(Records to use Opens)

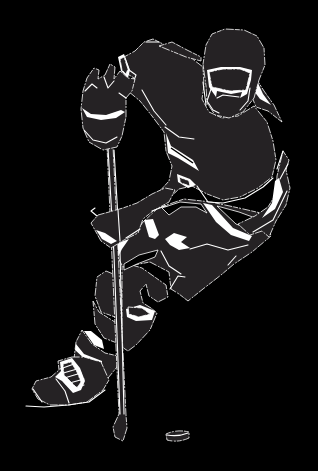
<!DOCTYPE html>
<html lang="en">
<head>
<meta charset="utf-8">
<title>Hockey player</title>
<style>
:root { --ground: #000; --ink: #252224; --edge: #fff; }
html, body { margin: 0; background: var(--ground); overflow: hidden; }
svg { display: block; width: 318px; height: 471px; }
.ground { fill: var(--ground); }
.shape { fill: var(--ink); stroke: var(--edge); stroke-width: .8; stroke-linejoin: round; stroke-dasharray: 5 1 2 1.5 8 1; }
.light { fill: var(--edge); }
.gap { fill: var(--ground); stroke: var(--edge); stroke-width: .8; stroke-linejoin: round; }
.seam { fill: none; stroke: var(--edge); stroke-width: 1.1; stroke-linecap: round; stroke-linejoin: round; }
.fold { fill: none; stroke: var(--ground); stroke-width: 1.5; }
</style>
</head>
<body>
<svg viewBox="0 0 318 471" role="img" aria-label="Silhouette of an ice hockey player skating with the puck">
  <rect class="ground" width="318" height="471"/>

  <g id="rear-leg">
    <path class="shape" d="M97 277L106 271L118 276L122 292L118 318L101 312L95 296Z"/>
    <path class="shape" d="M93 301L99 312L118 324L117 343L104 338L95 324Z"/>
    <path class="shape" d="M122 262L142 268L166 285L168 297L158 302L149 296L146 284L140 291L143 303L151 308L157 313L150 330L136 345L128 351L122 347Z"/>
    <path class="light" d="M126 309L140 305L155 311L152 320L136 321L127 317Z"/>
    <path class="shape" d="M128 307L142 308L150 314L139 317L129 314Z"/>
    <path class="shape" d="M82 330L92 344L105 353L118 356L117 367L104 383L96 391L85 383L74 359L76 342Z"/>
    <path class="light" d="M84 331L91 331L102 340L104 349L94 345Z"/>
    <path class="light" d="M76 344L84 354L102 361L102 364L86 360L75 350Z"/>
  </g>

  <g id="skate">
    <path class="shape" d="M72 357L58 361L59 370L51 377L36 381L32 389L38 399L50 405L69 405L87 402L103 390L109 380L101 362L84 357Z"/>
    <path class="light" d="M60 362L72 358L80 368L85 381L81 390L73 393L62 381L55 377L61 371Z"/>
    <path class="shape" d="M63 364L71 362L77 372L81 382L77 388L71 382L64 375Z"/>
    <path class="seam" d="M60 369L74 364M60 374L77 369M61 379L81 373M66 384L84 379M71 389L84 385M56 379L65 391L69 403"/>
    <path class="seam" d="M26 406L44 407L68 405L89 402L105 390M33 389L42 402"/>
  </g>

  <g id="hips">
    <path class="shape" d="M119 240L134 235L143 222L158 208L184 199L211 202L239 208L265 214L271 236L252 252L234 264L221 275L203 289L188 301L179 294L171 289L169 272L150 262L123 267L116 254Z"/>
    <path class="light" d="M118 243L129 239L122 249L118 257Z"/>
    <path class="gap" d="M124 264L139 255L158 250L155 257L137 264L124 270Z"/>
    <path class="light" d="M144 220L153 219L159 235L155 239L149 237Z"/>
    <path class="light" d="M165 239L174 233L187 237L181 242L190 248L179 250L170 245Z"/>
    <path class="light" d="M203 203L212 205L233 228L252 236L249 241L231 235L216 222Z"/>
    <path class="gap" d="M217 206L239 212L258 219L254 231L236 224Z"/>
    <path class="seam" d="M190 249L207 244L228 250L248 245M161 251L169 266L181 274M170 289L178 276L185 277M228 265L236 256"/>
  </g>

  <g id="far-arm">
    <path class="shape" d="M283 151L289 160L286 170L290 188L286 205L276 221L269 237L262 231L250 235L238 224L255 216L268 207L276 194L277 176Z"/>
    <path class="light" d="M275 181L279 178L283 192L275 209L262 218L272 203Z"/>
    <path class="seam" d="M288 164L280 179M287 191L273 220L253 232M283 151L277 169"/>
  </g>

  <g id="torso">
    <path class="shape" d="M124 57L135 51L144 42L153 39L163 44L177 51L190 57L203 67L204 86L202 99L209 112L222 118L238 116L254 106L267 122L273 141L276 160L272 177L258 188L240 197L223 200L207 194L192 186L179 189L165 202L153 207L158 193L169 181L172 166L166 151L164 132L152 116L140 101L128 91L134 78L126 73Z"/>
    <path class="shape" d="M159 46L172 42L187 50L201 57L201 61L186 57Z"/>
    <path class="seam" d="M125 58L129 70L136 75L130 91M142 90L154 111L166 125M146 42L159 42"/>
    <path class="light" d="M166 133L171 146L179 151L193 160L199 171L191 166L178 158L168 153Z"/>
    <path class="fold" d="M171 148L193 163"/>
    <path class="light" d="M177 174L190 179L196 185L188 188L178 182Z"/>
    <path class="shape" d="M179 177L189 181L190 186L181 183Z"/>
    <path class="seam" d="M165 127L179 137L194 139M197 186L208 202L223 203L245 198L263 187L273 178"/>
  </g>

  <g id="head">
    <path class="shape" d="M257 80L264 91L274 105L282 122L268 111L256 107L252 97Z"/>
    <path class="light" d="M257 81L263 94L271 105L260 99L254 91Z"/>
    <path class="shape" d="M203 64L206 45L212 34L225 29L244 30L257 36L264 48L265 65L259 80L254 98L243 112L229 118L215 115L207 103L206 86Z"/>
    <path class="light" d="M207 70L221 67L240 67L252 70L251 80L247 94L240 98L242 92L231 94L217 91L216 97L209 87Z"/>
    <path class="shape" stroke="none" d="M209 72L223 69L240 69L250 73L246 90L230 91L212 87Z"/>
    <path class="seam" d="M211 89L207 101L213 110L219 113M250 88L248 101L240 110M203 82L206 105M217 98L223 95L239 97"/>
  </g>

  <g id="stick">
    <path class="shape" d="M107 146L113 146L126 415L127 428L123 441L115 437L113 427L119 414Z"/>
    <path class="seam" d="M108 148L114 255L120 414M114 150L120 252L124 414"/>
  </g>

  <g id="upper-glove">
    <path class="shape" d="M83 91L87 78L94 68L99 70L98 79L105 75L110 64L115 67L114 79L120 71L128 78L135 79L132 91L126 98L126 117L122 136L117 147L103 150L89 142L83 128L81 109Z"/>
    <path class="light" d="M82 108L91 114L106 115L121 110L125 112L116 118L101 120L87 117Z"/>
    <path class="seam" d="M85 91L92 84L97 88M104 77L108 88L114 81M84 130L93 140L106 143L117 137M119 93L126 98"/>
    <path class="light" d="M118 57L124 54L130 70L128 78L121 71Z"/>
    <path class="shape" d="M120 59L124 57L128 69L126 74L122 70Z"/>
  </g>

  <g id="lower-glove">
    <path class="shape" d="M91 223L98 215L109 212L123 208L137 203L152 194L165 188L175 190L169 202L153 211L143 219L138 233L124 240L111 248L101 241L96 232Z"/>
    <path class="light" d="M96 230L105 233L117 241L111 244L102 239Z"/>
    <path class="seam" d="M97 216L91 211L95 208M118 210L120 241M126 238L140 229M152 211L165 206L178 208"/>
    <path class="gap" d="M162 208L180 202L201 204L207 213L196 207L181 207L169 215Z"/>
  </g>

  <g id="puck">
    <path class="shape" d="M166 434Q177 429 189 432L189 438Q178 443 167 440Z"/>
    <path class="seam" d="M167 435Q178 437 188 433"/>
  </g>
</svg>
</body>
</html>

(Records to use Closes)

- **Activity**
Please repeat the records above exactly, omitting any pictures they contain.

- **Exercise response**
<!DOCTYPE html>
<html lang="en">
<head>
<meta charset="utf-8">
<title>Hockey player</title>
<style>
:root { --ground: #000; --ink: #252224; --edge: #fff; }
html, body { margin: 0; background: var(--ground); overflow: hidden; }
svg { display: block; width: 318px; height: 471px; }
.ground { fill: var(--ground); }
.shape { fill: var(--ink); stroke: var(--edge); stroke-width: .8; stroke-linejoin: round; stroke-dasharray: 5 1 2 1.5 8 1; }
.light { fill: var(--edge); }
.gap { fill: var(--ground); stroke: var(--edge); stroke-width: .8; stroke-linejoin: round; }
.seam { fill: none; stroke: var(--edge); stroke-width: 1.1; stroke-linecap: round; stroke-linejoin: round; }
.fold { fill: none; stroke: var(--ground); stroke-width: 1.5; }
</style>
</head>
<body>
<svg viewBox="0 0 318 471" role="img" aria-label="Silhouette of an ice hockey player skating with the puck">
  <rect class="ground" width="318" height="471"/>

  <g id="rear-leg">
    <path class="shape" d="M97 277L106 271L118 276L122 292L118 318L101 312L95 296Z"/>
    <path class="shape" d="M93 301L99 312L118 324L117 343L104 338L95 324Z"/>
    <path class="shape" d="M122 262L142 268L166 285L168 297L158 302L149 296L146 284L140 291L143 303L151 308L157 313L150 330L136 345L128 351L122 347Z"/>
    <path class="light" d="M126 309L140 305L155 311L152 320L136 321L127 317Z"/>
    <path class="shape" d="M128 307L142 308L150 314L139 317L129 314Z"/>
    <path class="shape" d="M82 330L92 344L105 353L118 356L117 367L104 383L96 391L85 383L74 359L76 342Z"/>
    <path class="light" d="M84 331L91 331L102 340L104 349L94 345Z"/>
    <path class="light" d="M76 344L84 354L102 361L102 364L86 360L75 350Z"/>
  </g>

  <g id="skate">
    <path class="shape" d="M72 357L58 361L59 370L51 377L36 381L32 389L38 399L50 405L69 405L87 402L103 390L109 380L101 362L84 357Z"/>
    <path class="light" d="M60 362L72 358L80 368L85 381L81 390L73 393L62 381L55 377L61 371Z"/>
    <path class="shape" d="M63 364L71 362L77 372L81 382L77 388L71 382L64 375Z"/>
    <path class="seam" d="M60 369L74 364M60 374L77 369M61 379L81 373M66 384L84 379M71 389L84 385M56 379L65 391L69 403"/>
    <path class="seam" d="M26 406L44 407L68 405L89 402L105 390M33 389L42 402"/>
  </g>

  <g id="hips">
    <path class="shape" d="M119 240L134 235L143 222L158 208L184 199L211 202L239 208L265 214L271 236L252 252L234 264L221 275L203 289L188 301L179 294L171 289L169 272L150 262L123 267L116 254Z"/>
    <path class="light" d="M118 243L129 239L122 249L118 257Z"/>
    <path class="gap" d="M124 264L139 255L158 250L155 257L137 264L124 270Z"/>
    <path class="light" d="M144 220L153 219L159 235L155 239L149 237Z"/>
    <path class="light" d="M165 239L174 233L187 237L181 242L190 248L179 250L170 245Z"/>
    <path class="light" d="M203 203L212 205L233 228L252 236L249 241L231 235L216 222Z"/>
    <path class="gap" d="M217 206L239 212L258 219L254 231L236 224Z"/>
    <path class="seam" d="M190 249L207 244L228 250L248 245M161 251L169 266L181 274M170 289L178 276L185 277M228 265L236 256"/>
  </g>

  <g id="far-arm">
    <path class="shape" d="M283 151L289 160L286 170L290 188L286 205L276 221L269 237L262 231L250 235L238 224L255 216L268 207L276 194L277 176Z"/>
    <path class="light" d="M275 181L279 178L283 192L275 209L262 218L272 203Z"/>
    <path class="seam" d="M288 164L280 179M287 191L273 220L253 232M283 151L277 169"/>
  </g>

  <g id="torso">
    <path class="shape" d="M124 57L135 51L144 42L153 39L163 44L177 51L190 57L203 67L204 86L202 99L209 112L222 118L238 116L254 106L267 122L273 141L276 160L272 177L258 188L240 197L223 200L207 194L192 186L179 189L165 202L153 207L158 193L169 181L172 166L166 151L164 132L152 116L140 101L128 91L134 78L126 73Z"/>
    <path class="shape" d="M159 46L172 42L187 50L201 57L201 61L186 57Z"/>
    <path class="seam" d="M125 58L129 70L136 75L130 91M142 90L154 111L166 125M146 42L159 42"/>
    <path class="light" d="M166 133L171 146L179 151L193 160L199 171L191 166L178 158L168 153Z"/>
    <path class="fold" d="M171 148L193 163"/>
    <path class="light" d="M177 174L190 179L196 185L188 188L178 182Z"/>
    <path class="shape" d="M179 177L189 181L190 186L181 183Z"/>
    <path class="seam" d="M165 127L179 137L194 139M197 186L208 202L223 203L245 198L263 187L273 178"/>
  </g>

  <g id="head">
    <path class="shape" d="M257 80L264 91L274 105L282 122L268 111L256 107L252 97Z"/>
    <path class="light" d="M257 81L263 94L271 105L260 99L254 91Z"/>
    <path class="shape" d="M203 64L206 45L212 34L225 29L244 30L257 36L264 48L265 65L259 80L254 98L243 112L229 118L215 115L207 103L206 86Z"/>
    <path class="light" d="M207 70L221 67L240 67L252 70L251 80L247 94L240 98L242 92L231 94L217 91L216 97L209 87Z"/>
    <path class="shape" stroke="none" d="M209 72L223 69L240 69L250 73L246 90L230 91L212 87Z"/>
    <path class="seam" d="M211 89L207 101L213 110L219 113M250 88L248 101L240 110M203 82L206 105M217 98L223 95L239 97"/>
  </g>

  <g id="stick">
    <path class="shape" d="M107 146L113 146L126 415L127 428L123 441L115 437L113 427L119 414Z"/>
    <path class="seam" d="M108 148L114 255L120 414M114 150L120 252L124 414"/>
  </g>

  <g id="upper-glove">
    <path class="shape" d="M83 91L87 78L94 68L99 70L98 79L105 75L110 64L115 67L114 79L120 71L128 78L135 79L132 91L126 98L126 117L122 136L117 147L103 150L89 142L83 128L81 109Z"/>
    <path class="light" d="M82 108L91 114L106 115L121 110L125 112L116 118L101 120L87 117Z"/>
    <path class="seam" d="M85 91L92 84L97 88M104 77L108 88L114 81M84 130L93 140L106 143L117 137M119 93L126 98"/>
    <path class="light" d="M118 57L124 54L130 70L128 78L121 71Z"/>
    <path class="shape" d="M120 59L124 57L128 69L126 74L122 70Z"/>
  </g>

  <g id="lower-glove">
    <path class="shape" d="M91 223L98 215L109 212L123 208L137 203L152 194L165 188L175 190L169 202L153 211L143 219L138 233L124 240L111 248L101 241L96 232Z"/>
    <path class="light" d="M96 230L105 233L117 241L111 244L102 239Z"/>
    <path class="seam" d="M97 216L91 211L95 208M118 210L120 241M126 238L140 229M152 211L165 206L178 208"/>
    <path class="gap" d="M162 208L180 202L201 204L207 213L196 207L181 207L169 215Z"/>
  </g>

  <g id="puck">
    <path class="shape" d="M166 434Q177 429 189 432L189 438Q178 443 167 440Z"/>
    <path class="seam" d="M167 435Q178 437 188 433"/>
  </g>
</svg>
</body>
</html>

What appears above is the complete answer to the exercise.